Keira: I love wild goose chases in romance. They’re so much fun – how did you go about building all the layers? Did it come to you all at once or did it reveal itself to you in a similar manner to the hero and heroine in Tall, Dark and Disreputable?
Deb: It all evolved very naturally. I knew how many steps I needed and I had a vague idea about each one. I knew each adventurous stepping stone had to reveal a clue about the mystery, but also peel back a layer of character, and as I reached each one, the details really just fell right into place.
Keira: Part of the setup for Regency romances is the research into clothing and manners. How would you dress yourself if you were to appear in one of your novels?
Deb: I actually have dressed up in Regency costume once. I was with a group on a tour and we wore Regency garb while we danced with the Jane Austen Dancers in the Assembly Rooms in Bath. It was so much fun, but I didn’t get to choose my gown. Given the choice, I’d design something with lots of fabulous embroidery and a sparkling overskirt. And sleeves.
Keira: What is the most interesting or crazy manner rule you’ve come across?
Deb: I think it’s a little post Regency, but the complicated etiquette for taking tea–milk must come first, always eat savories first, raised pinky shows class, proper placement of the spoon–all of that seems very silly to me.

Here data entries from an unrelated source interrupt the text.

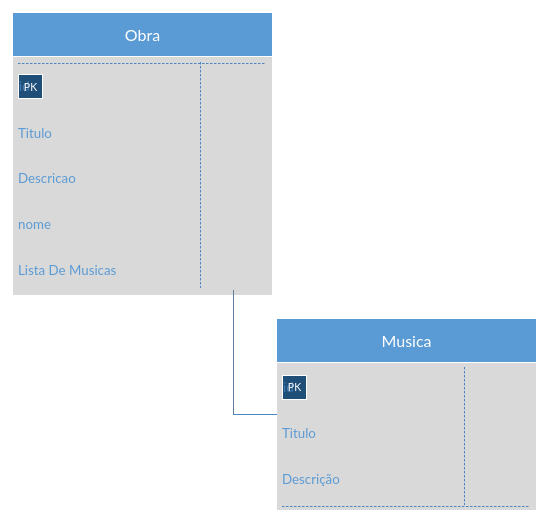
<!DOCTYPE html>
<html lang="pt">
<head>
<meta charset="utf-8">
<title>Diagrama Obra e Musica</title>
<style>
:root {
  --header: #5b9bd5;
  --body: #d9d9d9;
  --key: #1f4e79;
  --line: #4a86c0;
  --paper: #fff;
}
* { box-sizing: border-box; margin: 0; padding: 0; }
html, body { width: 549px; height: 523px; overflow: hidden; background: var(--paper); }
.diagram { position: relative; width: 549px; height: 523px; font-family: Lato, sans-serif; }
.entity { position: absolute; width: 259px; display: flex; flex-direction: column; background: var(--body); }
.obra { left: 13px; top: 13px; height: 282px; }
.musica { left: 277px; top: 319px; height: 191px; }
.entity h2 {
  flex: 0 0 44px; display: flex; align-items: center; justify-content: center;
  background: var(--header); color: var(--paper);
  border-bottom: 1px solid var(--paper); font-size: 16px; font-weight: 400;
}
.attributes { list-style: none; display: grid; grid-auto-rows: 45.7px; padding: 7px 5px 0; }
.musica .attributes { padding-top: 1.5px; }
.attributes li { display: flex; align-items: center; color: var(--header); font-size: 13.3px; line-height: 16px; }
.key {
  position: relative; width: 25px; height: 25px; display: flex; align-items: center; justify-content: center;
  background: var(--key); border: 1px solid var(--paper); color: var(--paper); font-size: 10.5px;
}
.field { position: absolute; left: 0; top: 3px; font-size: 13.3px; color: var(--header); opacity: .6; }
.key abbr { position: relative; text-decoration: none; }
.lines { position: absolute; left: 0; top: 0; fill: none; stroke: var(--line); }
.dashed { stroke-dasharray: 2.5 1.5; }
</style>
</head>
<body>
<main class="diagram">
  <section class="entity obra">
    <h2>Obra</h2>
    <ul class="attributes">
      <li><span class="key"><span class="field">id</span><abbr>PK</abbr></span></li>
      <li>Titulo</li>
      <li>Descricao</li>
      <li>nome</li>
      <li>Lista De Musicas</li>
    </ul>
  </section>
  <section class="entity musica">
    <h2>Musica</h2>
    <ul class="attributes">
      <li><span class="key"><span class="field">id</span><abbr>PK</abbr></span></li>
      <li>Titulo</li>
      <li>Descrição</li>
    </ul>
  </section>
  <svg class="lines" width="549" height="523" viewBox="0 0 549 523" aria-hidden="true">
    <g class="dashed">
      <line x1="18" y1="63.5" x2="266" y2="63.5"/>
      <line x1="200.5" y1="62" x2="200.5" y2="288"/>
      <line x1="464.5" y1="367" x2="464.5" y2="505"/>
      <line x1="282" y1="506.5" x2="530" y2="506.5"/>
    </g>
    <line x1="233.5" y1="290" x2="233.5" y2="415" stroke="#5f7d9c"/>
    <line x1="233" y1="414.5" x2="277" y2="414.5"/>
  </svg>
</main>
</body>
</html>
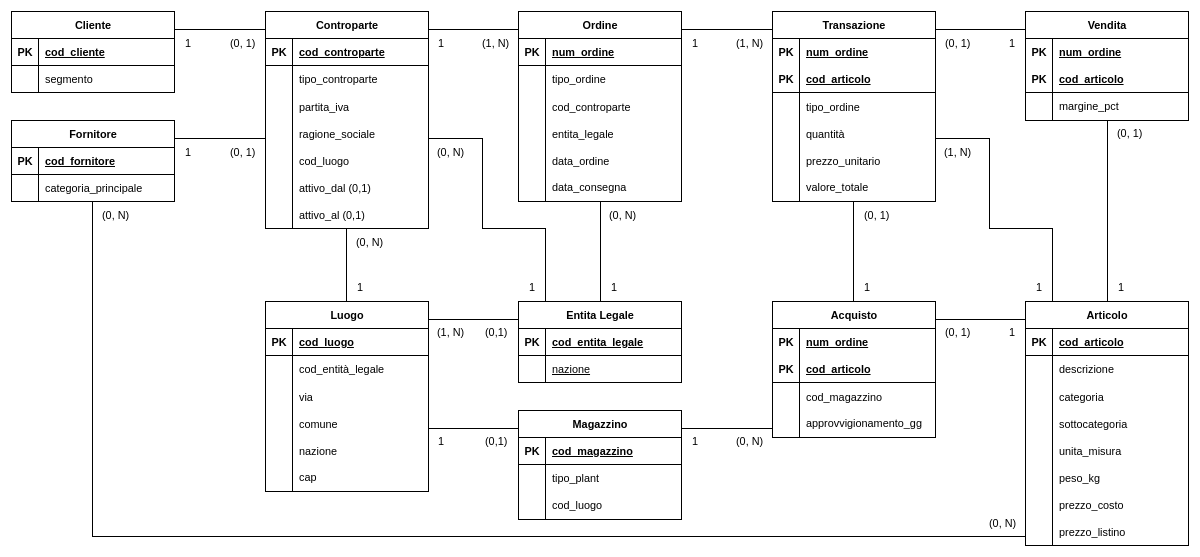
<!DOCTYPE html>
<html lang="it">
<head>
<meta charset="utf-8">
<title>Schema entità-relazioni</title>
<style>
:root {
  --paper: #fff;
  --ink: #000;
  --row: 27.15px;
  --entity-width: 164px;
  --key-column: 26px;
}
* { box-sizing: border-box; margin: 0; padding: 0; }
html, body { width: 1200px; height: 557px; overflow: hidden; background: var(--paper); }
.diagram {
  position: relative;
  width: 1200px;
  height: 557px;
  overflow: hidden;
  color: var(--ink);
  font: 10.86px/1 "Liberation Sans", Arial, sans-serif;
}
.relations { position: absolute; left: 0; top: 0; fill: none; stroke: var(--ink); stroke-width: 1; shape-rendering: crispEdges; }

.entity {
  position: absolute;
  left: var(--x);
  top: var(--y);
  width: var(--entity-width);
  border: solid var(--ink);
  border-width: 1px 1px 0;
  background: var(--paper);
}
.entity h2 {
  display: flex;
  align-items: center;
  justify-content: center;
  height: var(--row);
  border-bottom: 1px solid var(--ink);
  font-size: inherit;
}
.entity ul { list-style: none; border-bottom: 1px solid var(--ink); }
.entity li { display: grid; grid-template-columns: var(--key-column) 1fr; height: var(--row); }
.entity li:last-child { height: calc(var(--row) - 1px); }
.entity li > * { display: flex; align-items: center; white-space: nowrap; }
.entity b { justify-content: center; }
.entity span { grid-column: 2; padding-left: 6px; border-left: 1px solid var(--ink); }
.keys { font-weight: bold; }
.keys span, .linked span { text-decoration: underline; }

.cardinality {
  position: absolute;
  left: var(--x);
  top: var(--y);
  transform: translateY(-50%);
  white-space: nowrap;
}
.c1 { --x: 11px; }
.c2 { --x: 265px; }
.c3 { --x: 518px; }
.c4 { --x: 772px; }
.c5 { --x: 1025px; }
.r1 { --y: 11px; }
.r2 { --y: 120px; }
.r3 { --y: 301px; }
.r4 { --y: 410px; }
</style>
</head>
<body>
<main class="diagram">
  <svg class="relations" width="1200" height="557" viewBox="0 0 1200 557" aria-hidden="true">
    <path d="M174 29.5H265M428 29.5H518M681 29.5H772M935 29.5H1025"/>
    <path d="M174 138.5H265"/>
    <path d="M428 319.5H518M935 319.5H1025"/>
    <path d="M428 428.5H518M681 428.5H772"/>
    <path d="M346.5 228V301M600.5 201V301M853.5 201V301M1107.5 120V301"/>
    <path d="M428 138.5H482.5V228.5H545.5V301"/>
    <path d="M935 138.5H989.5V228.5H1052.5V301"/>
    <path d="M92.5 201V536.5H1025"/>
  </svg>

  <section class="entity c1 r1">
    <h2>Cliente</h2>
    <ul class="keys"><li><b>PK</b><span>cod_cliente</span></li></ul>
    <ul><li><span>segmento</span></li></ul>
  </section>

  <section class="entity c1 r2">
    <h2>Fornitore</h2>
    <ul class="keys"><li><b>PK</b><span>cod_fornitore</span></li></ul>
    <ul><li><span>categoria_principale</span></li></ul>
  </section>

  <section class="entity c2 r1">
    <h2>Controparte</h2>
    <ul class="keys"><li><b>PK</b><span>cod_controparte</span></li></ul>
    <ul>
      <li><span>tipo_controparte</span></li>
      <li><span>partita_iva</span></li>
      <li><span>ragione_sociale</span></li>
      <li><span>cod_luogo</span></li>
      <li><span>attivo_dal (0,1)</span></li>
      <li><span>attivo_al (0,1)</span></li>
    </ul>
  </section>

  <section class="entity c3 r1">
    <h2>Ordine</h2>
    <ul class="keys"><li><b>PK</b><span>num_ordine</span></li></ul>
    <ul>
      <li><span>tipo_ordine</span></li>
      <li><span>cod_controparte</span></li>
      <li><span>entita_legale</span></li>
      <li><span>data_ordine</span></li>
      <li><span>data_consegna</span></li>
    </ul>
  </section>

  <section class="entity c4 r1">
    <h2>Transazione</h2>
    <ul class="keys">
      <li><b>PK</b><span>num_ordine</span></li>
      <li><b>PK</b><span>cod_articolo</span></li>
    </ul>
    <ul>
      <li><span>tipo_ordine</span></li>
      <li><span>quantità</span></li>
      <li><span>prezzo_unitario</span></li>
      <li><span>valore_totale</span></li>
    </ul>
  </section>

  <section class="entity c5 r1">
    <h2>Vendita</h2>
    <ul class="keys">
      <li><b>PK</b><span>num_ordine</span></li>
      <li><b>PK</b><span>cod_articolo</span></li>
    </ul>
    <ul><li><span>margine_pct</span></li></ul>
  </section>

  <section class="entity c2 r3">
    <h2>Luogo</h2>
    <ul class="keys"><li><b>PK</b><span>cod_luogo</span></li></ul>
    <ul>
      <li><span>cod_entità_legale</span></li>
      <li><span>via</span></li>
      <li><span>comune</span></li>
      <li><span>nazione</span></li>
      <li><span>cap</span></li>
    </ul>
  </section>

  <section class="entity c3 r3">
    <h2>Entita Legale</h2>
    <ul class="keys"><li><b>PK</b><span>cod_entita_legale</span></li></ul>
    <ul class="linked"><li><span>nazione</span></li></ul>
  </section>

  <section class="entity c3 r4">
    <h2>Magazzino</h2>
    <ul class="keys"><li><b>PK</b><span>cod_magazzino</span></li></ul>
    <ul>
      <li><span>tipo_plant</span></li>
      <li><span>cod_luogo</span></li>
    </ul>
  </section>

  <section class="entity c4 r3">
    <h2>Acquisto</h2>
    <ul class="keys">
      <li><b>PK</b><span>num_ordine</span></li>
      <li><b>PK</b><span>cod_articolo</span></li>
    </ul>
    <ul>
      <li><span>cod_magazzino</span></li>
      <li><span>approvvigionamento_gg</span></li>
    </ul>
  </section>

  <section class="entity c5 r3">
    <h2>Articolo</h2>
    <ul class="keys"><li><b>PK</b><span>cod_articolo</span></li></ul>
    <ul>
      <li><span>descrizione</span></li>
      <li><span>categoria</span></li>
      <li><span>sottocategoria</span></li>
      <li><span>unita_misura</span></li>
      <li><span>peso_kg</span></li>
      <li><span>prezzo_costo</span></li>
      <li><span>prezzo_listino</span></li>
    </ul>
  </section>

  <span class="cardinality" style="--x:185px;--y:43px">1</span>
  <span class="cardinality" style="--x:230px;--y:43px">(0, 1)</span>
  <span class="cardinality" style="--x:438px;--y:43px">1</span>
  <span class="cardinality" style="--x:482px;--y:43px">(1, N)</span>
  <span class="cardinality" style="--x:692px;--y:43px">1</span>
  <span class="cardinality" style="--x:736px;--y:43px">(1, N)</span>
  <span class="cardinality" style="--x:945px;--y:43px">(0, 1)</span>
  <span class="cardinality" style="--x:1009px;--y:43px">1</span>

  <span class="cardinality" style="--x:185px;--y:152px">1</span>
  <span class="cardinality" style="--x:230px;--y:152px">(0, 1)</span>
  <span class="cardinality" style="--x:437px;--y:152px">(0, N)</span>
  <span class="cardinality" style="--x:944px;--y:152px">(1, N)</span>
  <span class="cardinality" style="--x:1117px;--y:133px">(0, 1)</span>

  <span class="cardinality" style="--x:102px;--y:215px">(0, N)</span>
  <span class="cardinality" style="--x:356px;--y:242px">(0, N)</span>
  <span class="cardinality" style="--x:609px;--y:215px">(0, N)</span>
  <span class="cardinality" style="--x:864px;--y:215px">(0, 1)</span>

  <span class="cardinality" style="--x:357px;--y:287px">1</span>
  <span class="cardinality" style="--x:529px;--y:287px">1</span>
  <span class="cardinality" style="--x:611px;--y:287px">1</span>
  <span class="cardinality" style="--x:864px;--y:287px">1</span>
  <span class="cardinality" style="--x:1036px;--y:287px">1</span>
  <span class="cardinality" style="--x:1118px;--y:287px">1</span>

  <span class="cardinality" style="--x:437px;--y:332px">(1, N)</span>
  <span class="cardinality" style="--x:485px;--y:332px">(0,1)</span>
  <span class="cardinality" style="--x:945px;--y:332px">(0, 1)</span>
  <span class="cardinality" style="--x:1009px;--y:332px">1</span>

  <span class="cardinality" style="--x:438px;--y:441px">1</span>
  <span class="cardinality" style="--x:485px;--y:441px">(0,1)</span>
  <span class="cardinality" style="--x:692px;--y:441px">1</span>
  <span class="cardinality" style="--x:736px;--y:441px">(0, N)</span>
  <span class="cardinality" style="--x:989px;--y:523px">(0, N)</span>
</main>
</body>
</html>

Keira: What do you have up your sleeve next?
Deb: I have another release in June! I’m so excited about Unbuttoning Miss Hardwick. It’s the story of a reclusive nobleman and the woman he hires to help him organize and display his incredible weapons collection. It’s a rollicking story with such disparate elements as a mysterious Hindu spear, party planning, an obsession with men in boots and the very difficult feat of dropping the masks we hide behind in order to embrace love.